Florida passed a bill last March giving phone companies the authority to block certain robocalls. Around the same time, legislation sponsored by Rep. Grace Meng, D-N.Y., passed as part of the omnibus spending bill, criminalizing spoofing (falsifying caller ID information to appear like a legitimate organization) attempts from abroad. In October 2018, 35 state attorneys general issued a joint letter urging the federal government to take stronger action. Despite the somewhat laissez-faire attitude of current FCC leadership, the new Florida law was enabled by an agency rule adopted in November 2017.
Bills in Congress
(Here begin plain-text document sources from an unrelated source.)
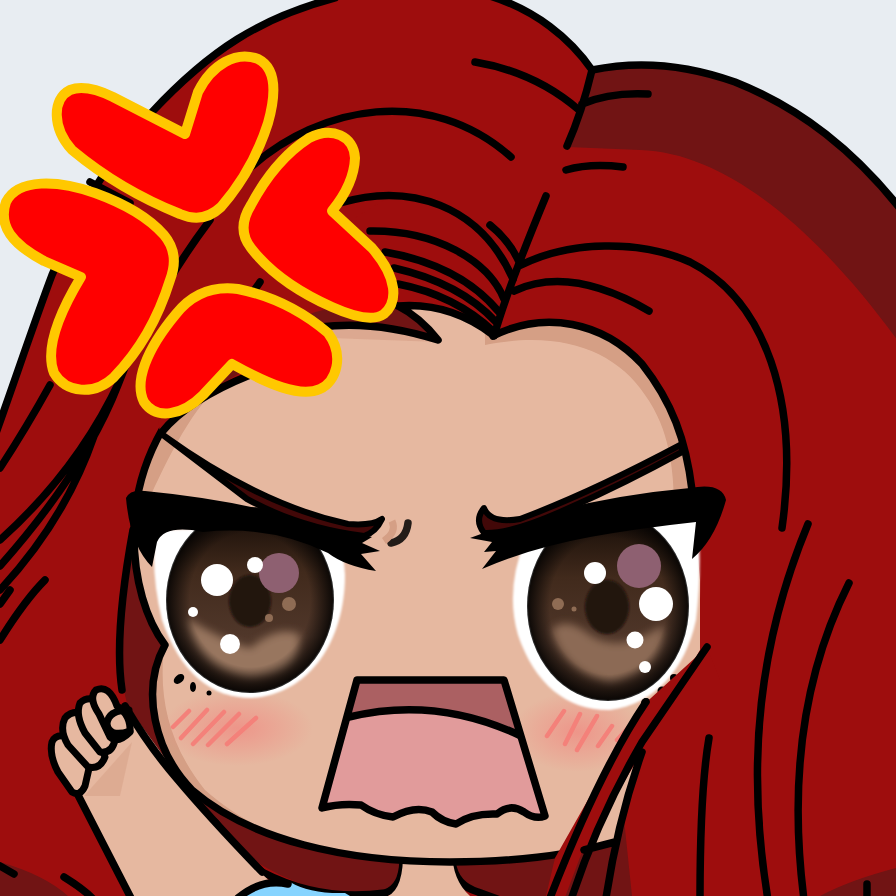
<!DOCTYPE html>
<html lang="en">
<head>
<meta charset="utf-8">
<title>Angry chibi girl</title>
<style>
:root {
  --sky: #e8edf2; --hair: #9e0d0d; --hair-dark: #711414; --brow: #420808;
  --skin: #e6b8a0; --skin-shade: #d59f85; --ink: #000; --white: #fff;
  --mouth: #ab6062; --tongue: #e19b9b; --blush: #f08a82; --blush-line: #f4817a;
  --anger: #f00; --anger-edge: #ffc800; --shirt: #86d4ff; --glint: #8e6071; --glint-tan: #8f6c54;
}
html, body { margin: 0; background: var(--sky); overflow: hidden; }
svg { display: block; width: 896px; height: 896px; }
.hair { fill: var(--hair); }
.hair-dark { fill: var(--hair-dark); }
.skin { fill: var(--skin); }
.skin-shade { fill: var(--skin-shade); }
.line { fill: none; stroke: var(--ink); stroke-width: 7.5; stroke-linecap: round; stroke-linejoin: round; }
.edge { stroke: var(--ink); stroke-width: 7; stroke-linecap: round; stroke-linejoin: round; }
.ink { fill: var(--ink); }
.white { fill: var(--white); }
.brow { fill: var(--brow); stroke: var(--ink); stroke-width: 6; stroke-linejoin: round; }
.blush-lines { fill: none; stroke: var(--blush-line); stroke-width: 4.5; stroke-linecap: round; }
.anger { fill: var(--anger); stroke: var(--anger-edge); stroke-width: 10; stroke-linejoin: round; }
</style>
</head>
<body>
<svg viewBox="0 0 896 896" role="img" aria-label="Angry cartoon girl with red hair shouting and raising a fist">
  <defs>
    <linearGradient id="iris" x1="0" y1="0" x2="0" y2="1">
      <stop offset="0" stop-color="#140b06"/>
      <stop offset=".35" stop-color="#412a1c"/>
      <stop offset=".7" stop-color="#50372a"/>
      <stop offset="1" stop-color="#3a261b"/>
    </linearGradient>
    <radialGradient id="iris-rim">
      <stop offset=".72" stop-color="#000" stop-opacity="0"/>
      <stop offset="1" stop-color="#000" stop-opacity=".85"/>
    </radialGradient>
    <radialGradient id="blush">
      <stop offset="0" stop-color="#f08a82" stop-opacity=".75"/>
      <stop offset="1" stop-color="#f08a82" stop-opacity="0"/>
    </radialGradient>
    <filter id="soft" x="-20%" y="-20%" width="140%" height="140%"><feGaussianBlur stdDeviation="4"/></filter>
    <filter id="slight" x="-20%" y="-20%" width="140%" height="140%"><feGaussianBlur stdDeviation="1.2"/></filter>
    <path id="face-shape" d="M493 336C545 310 603 322 642 364C672 402 686 440 692 490L700 580L700 650L640 756L615 842C570 855 510 863 450 862C350 862 265 842 205 800C160 765 136 695 165 645C140 610 132 570 134 535C134 495 145 460 162 430C190 400 245 368 320 325L398 304C440 305 470 316 493 336Z"/>
    <clipPath id="face-clip"><use href="#face-shape"/></clipPath>
  </defs>

  <rect width="896" height="896" fill="var(--sky)"/>

  <g id="hair-back">
    <path class="hair" d="M-10 450C15 380 35 320 52 275C80 210 110 155 152 112C210 50 260 18 335 -2L490 -4C535 10 570 38 592 70C640 60 690 66 735 82C800 108 855 150 906 216V906H-10Z"/>
    <path class="hair-dark" d="M592 70C640 60 690 66 735 82C800 108 855 150 906 216V352C830 245 735 153 640 150L567 147Z"/>
    <path class="line" d="M-10 450C15 380 35 320 52 275C80 210 110 155 152 112C210 50 260 18 335 -2M490 -4C535 10 570 38 592 70C640 60 690 66 735 82C800 108 855 150 906 216"/>
    <path class="hair-dark" d="M0 862Q45 875 68 896H0ZM622 800L632 896H600ZM820 896Q850 880 896 868V896Z"/>
  </g>

  <g id="hair-behind-face">
    <path class="hair-dark" d="M132 540C120 600 114 670 130 712L180 780L250 858Q330 910 405 888L460 890Q520 902 608 896L620 835L300 800L170 645Z"/>
    <path class="line" d="M133 530C122 590 116 650 122 690M215 822Q235 850 262 872Q320 902 385 893Q402 888 403 862M452 862Q455 885 478 892L500 900"/>
    <path class="skin" d="M403 850H452Q452 880 470 896H388Q404 888 403 850Z"/>
  </g>

  <g id="arm">
    <path class="skin" d="M78 792L130 710L170 765Q205 810 262 874L292 902H130Z"/>
    <path class="skin-shade" opacity=".5" d="M84 796L132 742L120 796Z"/>
    <path fill="var(--shirt)" d="M243 896Q262 880 290 882Q310 894 345 893L350 896Z"/>
    <path class="line" d="M78 795L132 900M125 706Q150 748 178 780Q210 818 262 872"/>
    <path class="line" d="M238 898Q262 878 288 884" stroke-width="5"/>
    <g class="skin edge">
      <path d="M52 742Q49 755 58 772L72 792Q80 797 85 786L90 764L72 738Q56 732 52 742Z"/>
      <path d="M65 718Q59 730 68 745L88 767Q100 770 105 757L88 716Q74 708 65 718Z"/>
      <path d="M80 703Q75 715 85 733L100 752Q112 754 115 740L104 704Q89 694 80 703Z"/>
      <path d="M96 690Q88 698 99 714L110 737Q118 744 130 732Q131 715 117 706Q109 684 96 690Z"/>
      <path d="M129 710Q108 710 107 724Q109 738 130 731" fill="none"/>
    </g>
  </g>

  <g id="face">
    <use href="#face-shape" class="skin"/>
    <g clip-path="url(#face-clip)">
      <path class="skin-shade" d="M485 345C560 330 615 350 645 395C670 430 674 470 674 510H710V300H485Z"/>
      <path class="skin-shade" d="M130 540C150 500 180 420 220 385L150 400L120 500ZM165 640C158 690 165 740 205 790C250 830 300 846 350 858L190 850L130 700Z"/>
      <path class="skin-shade" opacity=".6" d="M325 324Q400 318 438 342L330 338Z"/>
    </g>
    <path class="line" d="M493 336C545 310 603 322 642 364C672 402 686 440 692 490M162 430C145 460 134 495 134 535C134 580 146 620 165 645C140 690 155 752 192 790C250 840 345 862 450 862C510 862 570 855 615 842"/>
    <ellipse cx="237" cy="728" rx="76" ry="38" fill="url(#blush)"/>
    <ellipse cx="577" cy="732" rx="64" ry="40" fill="url(#blush)"/>
    <path class="blush-lines" d="M189 711L173 727M207 710L181 738M224 712L193 744M239 714L208 745M256 718L227 744M564 711L547 736M580 714L565 744M597 716L577 750M612 726L598 746M628 728L617 740"/>
    <path class="line" stroke-width="6" d="M408 523Q406 540 391 543" opacity=".85"/>
    <path d="M392 521Q397 532 384 541" fill="none" stroke="var(--skin-shade)" stroke-width="7"/>
  </g>

  <g id="eye-left">
    <path class="white" d="M156 530Q150 570 162 620C180 672 210 698 252 698C310 694 345 640 345 575Q344 550 334 525Z" filter="url(#slight)"/>
    <ellipse cx="250" cy="600" rx="83" ry="92" fill="url(#iris)"/>
    <path d="M187 618Q220 640 250 648Q278 625 299 634Q305 674 250 678Q195 670 187 618Z" fill="#98765f" filter="url(#soft)"/>
    <ellipse cx="250" cy="600" rx="84" ry="93" fill="url(#iris-rim)"/>
    <ellipse cx="250" cy="601" rx="21" ry="26" fill="#20120b" filter="url(#slight)"/>
    <circle cx="279" cy="573" r="20" fill="var(--glint)"/>
    <g fill="var(--glint-tan)"><circle cx="289" cy="604" r="7"/><circle cx="269" cy="618" r="4"/></g>
    <g class="white"><circle cx="217" cy="580" r="16"/><circle cx="255" cy="565" r="8"/><circle cx="230" cy="644" r="10"/><circle cx="193" cy="612" r="5"/></g>
    <path class="ink" d="M126 498Q130 489 145 491Q240 500 322 525L372 537L362 543L380 551L361 554L376 571Q345 566 328 553Q270 525 203 532Q165 524 157 542L152 567Q130 545 126 498Z"/>
    <g class="ink"><ellipse cx="179" cy="679" rx="6" ry="4" transform="rotate(-40 179 679)"/><ellipse cx="193" cy="687" rx="3" ry="5"/><circle cx="209" cy="693" r="2.5"/></g>
  </g>

  <g id="eye-right">
    <path class="white" d="M525 540Q505 590 518 635C535 685 568 711 610 710C655 704 685 670 696 620Q702 570 698 518L660 515Z" filter="url(#slight)"/>
    <ellipse cx="608" cy="606" rx="80" ry="94" fill="url(#iris)"/>
    <path d="M552 630Q565 615 590 635Q620 655 663 625Q668 670 610 683Q563 672 552 630Z" fill="#8c6a55" filter="url(#soft)"/>
    <ellipse cx="608" cy="606" rx="81" ry="95" fill="url(#iris-rim)"/>
    <ellipse cx="607" cy="607" rx="22" ry="27" fill="#20120b" filter="url(#slight)"/>
    <circle cx="639" cy="566" r="22" fill="var(--glint)"/>
    <g fill="var(--glint-tan)"><circle cx="558" cy="604" r="6"/><circle cx="574" cy="609" r="2.5"/></g>
    <g class="white"><circle cx="595" cy="573" r="11"/><circle cx="656" cy="604" r="17"/><circle cx="635" cy="640" r="8.5"/><circle cx="645" cy="667" r="6"/></g>
    <path class="ink" d="M470 538L500 527Q590 497 690 488Q722 482 726 500Q715 540 692 559L696 522Q640 528 590 537Q530 548 482 569L496 551L484 552L492 542Z"/>
    <g class="ink"><circle cx="646" cy="703" r="5"/><circle cx="662" cy="691" r="4.5"/><circle cx="674" cy="678" r="4"/></g>
  </g>

  <g id="brows">
    <path class="brow" d="M163 435Q260 505 348 524Q372 526 382 519Q376 532 364 536Q300 528 247 499Z"/>
    <path class="brow" d="M682 444Q590 493 520 519Q490 524 484 508Q474 520 484 533Q510 534 560 512Q620 486 682 452Z"/>
  </g>

  <g id="mouth">
    <path fill="var(--mouth)" d="M357 680H504L545 816Q535 818 524 812Q510 803 497 814Q472 815 456 824Q442 822 432 812Q415 806 393 816Q375 815 361 805Q340 803 322 808Z"/>
    <path fill="var(--tongue)" d="M349 717Q435 696 520 735L545 816Q535 818 524 812Q510 803 497 814Q472 815 456 824Q442 822 432 812Q415 806 393 816Q375 815 361 805Q340 803 322 808Z"/>
    <path class="line" stroke-width="6" d="M349 717Q435 696 519 735"/>
    <path class="line" d="M357 680H504L545 816Q535 820 524 812Q510 803 497 814Q472 813 456 824Q442 822 432 812Q415 805 393 817Q375 815 361 805Q340 803 322 808Z"/>
  </g>

  <g id="hair-front">
    <path class="hair" d="M160 434C190 402 235 380 280 355L335 325Q375 319 438 340Q420 319 398 307Q450 302 493 335L530 250L400 190L270 270L150 350Z"/>
    <path class="hair-dark" d="M300 318Q345 298 395 306Q420 316 438 340Q375 319 320 327L216 387Q235 350 300 318Z"/>
    <path class="line" d="M398 306Q420 317 438 340Q375 320 320 327M398 306Q450 302 493 335M162 432Q188 400 250 375"/>
    <path class="hair" d="M707 647L640 708L555 858L545 900H604L618 832L640 756L720 680Z"/>
    <path class="skin" d="M640 756L617 842L595 845Q608 805 640 756Z"/>
    <path class="hair-dark" d="M582 852L616 842L604 900H564Z"/>
    <path class="line" d="M707 647L642 742Q597 820 571 900M646 702Q600 770 550 898M642 752Q618 820 606 898M584 850L615 842"/>
  </g>

  <g id="hair-strands" class="line">
    <path d="M592 70Q582 112 567 146M475 62Q535 72 579 110M582 104Q610 92 648 94M566 170Q590 163 623 167"/>
    <path d="M546 196Q507 290 494 336M490 225Q510 241 520 264M519 266C570 240 640 240 690 262C765 300 800 400 782 528M514 291Q570 265 649 311"/>
    <path d="M250 168C320 105 430 85 511 157M340 203C410 182 480 205 513 279M370 231C435 230 488 260 504 299M385 252Q460 265 499 312M394 268Q460 283 496 322M398 284Q455 295 494 332"/>
    <path d="M90 182L130 203M210 220Q150 300 118 385Q85 470 0 566M50 385Q25 430 0 468M120 380Q78 470 0 540M94 436Q65 520 0 590M45 580Q25 600 0 640M10 590L0 604M260 282Q255 290 250 295"/>
    <path d="M808 524C760 640 745 760 768 900M849 583C800 680 790 790 804 900M709 738Q700 790 700 900M867 884V900M64 877Q85 890 94 900M0 866L14 874"/>
  </g>

  <g id="anger-mark" class="anger">
    <path d="M185 134L198 92C212 64 236 51 258 59C278 69 275 98 268 123Q253 170 221 207Q203 224 180 214Q120 190 72 150C52 128 52 99 70 90Q86 84 113 97Z"/>
    <path d="M332 211L372 248C398 278 398 302 384 314Q370 324 332 307Q278 283 251 248Q236 229 251 205Q275 160 309 138C332 126 354 136 355 158Q354 184 332 211Z"/>
    <path d="M81 277L44 261C12 244 -2 226 6 202C18 178 58 180 95 193Q142 210 164 235Q180 254 170 280Q152 338 114 377C94 396 66 393 54 373C45 350 58 315 81 277Z"/>
    <path d="M232 364L203 395C182 416 156 420 144 402C134 382 146 350 176 314Q200 284 238 289Q288 299 328 333C345 356 336 382 320 389C300 398 268 384 232 364Z"/>
  </g>
</svg>
</body>
</html>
Sen. Ed Markey, D-Mass., and Rep. Frank Pallone, D-N.J., introduced the Stopping Bad Robocalls Act in both houses last June. On February 4, Pallone, who is chairman of the House Energy and Commerce Committee, reintroduced the bill. The bill would allow consumers to opt out of robocalls at any point, expand the ban to more kinds of robocalls, including calls from unauthenticated numbers, and extend the statute of limitations from one to four years for illegal robocalls.
In the meantime, Markey, who was instrumental in passing the original TCPA, partnered with Sen. John Thune, R-S.D., to introduce the Telephone Robocall Abuse Criminal Enforcement and Deterrence (TRACED) Act in the Senate in November. The bill would increase criminal penalties to $10,000, extend the statute of limitations to three years, require phone companies to adopt call authentication systems and direct the FCC to initiate rulemaking to better protect users against scam phone calls. In December, Rep. Brian Babin, R-TX, introduced the House TRACED Act, where it has been referred to the Committee on Energy and Commerce.
Stopping Bad Robocalls and TRACED contain many of the same or similar provisions. Which one will make it to a law is anybody’s guess, but with robocalls increasing 46% each year, stronger telephone consumer protection laws are overdue.
Under the TCPA, consumers may be eligible to collect between $500 and $1,500 per violation by taking offending businesses to court. Robert Ward did exactly that in the newly settled class action Ward v. Flagship Credit Acceptance LLC. Members of the class should have received a notice in the mail. However, if you were called by Flagship through any version of a TCN, LiveVox, or Aspect dialing system and/or with an artificial or prerecorded voice between May 5, 2013, and September 18, 2018, you can file a claim online until February 25, 2019.